_WHAT IS REQUIRED_. What is the number of lines below that contain the string "front"? Give it and nothing else.

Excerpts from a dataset
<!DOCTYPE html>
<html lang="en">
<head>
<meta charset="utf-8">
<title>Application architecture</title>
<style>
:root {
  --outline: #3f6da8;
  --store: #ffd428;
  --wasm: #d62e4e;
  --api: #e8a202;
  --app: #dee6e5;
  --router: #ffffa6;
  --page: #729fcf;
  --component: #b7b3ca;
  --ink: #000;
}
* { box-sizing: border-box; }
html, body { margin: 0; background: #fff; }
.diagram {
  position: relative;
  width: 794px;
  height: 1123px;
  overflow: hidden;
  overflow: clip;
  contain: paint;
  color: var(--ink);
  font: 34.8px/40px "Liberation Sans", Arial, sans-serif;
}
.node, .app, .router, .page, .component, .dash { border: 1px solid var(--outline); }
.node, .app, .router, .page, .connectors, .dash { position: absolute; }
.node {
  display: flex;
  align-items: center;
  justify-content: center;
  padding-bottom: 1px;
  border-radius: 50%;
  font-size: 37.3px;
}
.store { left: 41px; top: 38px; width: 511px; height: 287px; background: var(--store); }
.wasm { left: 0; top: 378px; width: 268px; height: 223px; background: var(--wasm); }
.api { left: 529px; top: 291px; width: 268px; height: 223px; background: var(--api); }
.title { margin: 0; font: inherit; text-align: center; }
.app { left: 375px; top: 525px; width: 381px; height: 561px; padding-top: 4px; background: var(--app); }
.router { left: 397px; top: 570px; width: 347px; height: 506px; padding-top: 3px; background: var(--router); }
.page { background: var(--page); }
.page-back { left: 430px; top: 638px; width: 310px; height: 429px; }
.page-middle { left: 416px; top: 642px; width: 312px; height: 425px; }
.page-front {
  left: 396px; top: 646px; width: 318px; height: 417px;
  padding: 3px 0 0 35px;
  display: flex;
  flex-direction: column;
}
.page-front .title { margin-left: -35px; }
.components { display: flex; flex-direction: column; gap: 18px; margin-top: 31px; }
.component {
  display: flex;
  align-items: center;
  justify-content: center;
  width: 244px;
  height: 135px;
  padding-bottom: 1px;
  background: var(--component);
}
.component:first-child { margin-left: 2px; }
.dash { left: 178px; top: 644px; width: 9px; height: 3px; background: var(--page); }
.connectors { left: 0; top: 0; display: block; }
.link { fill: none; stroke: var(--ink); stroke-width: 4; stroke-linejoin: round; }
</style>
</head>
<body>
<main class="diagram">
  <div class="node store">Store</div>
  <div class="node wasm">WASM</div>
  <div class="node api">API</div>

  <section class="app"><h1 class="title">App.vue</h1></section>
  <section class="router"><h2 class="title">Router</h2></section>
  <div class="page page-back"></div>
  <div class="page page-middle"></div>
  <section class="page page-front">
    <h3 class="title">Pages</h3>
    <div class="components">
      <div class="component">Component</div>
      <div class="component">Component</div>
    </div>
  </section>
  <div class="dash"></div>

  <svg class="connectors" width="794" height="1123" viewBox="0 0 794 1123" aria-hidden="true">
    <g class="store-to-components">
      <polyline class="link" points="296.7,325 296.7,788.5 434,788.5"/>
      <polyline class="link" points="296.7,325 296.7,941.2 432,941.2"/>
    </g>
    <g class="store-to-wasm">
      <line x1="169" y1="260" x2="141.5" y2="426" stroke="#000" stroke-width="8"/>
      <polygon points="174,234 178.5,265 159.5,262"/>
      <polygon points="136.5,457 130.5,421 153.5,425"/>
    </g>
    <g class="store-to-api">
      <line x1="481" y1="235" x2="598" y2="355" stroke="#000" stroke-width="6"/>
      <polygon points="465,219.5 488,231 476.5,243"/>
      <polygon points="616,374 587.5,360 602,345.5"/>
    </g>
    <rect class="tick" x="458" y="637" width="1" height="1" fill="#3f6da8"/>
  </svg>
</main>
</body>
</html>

_YOUR SOLUTION_. 3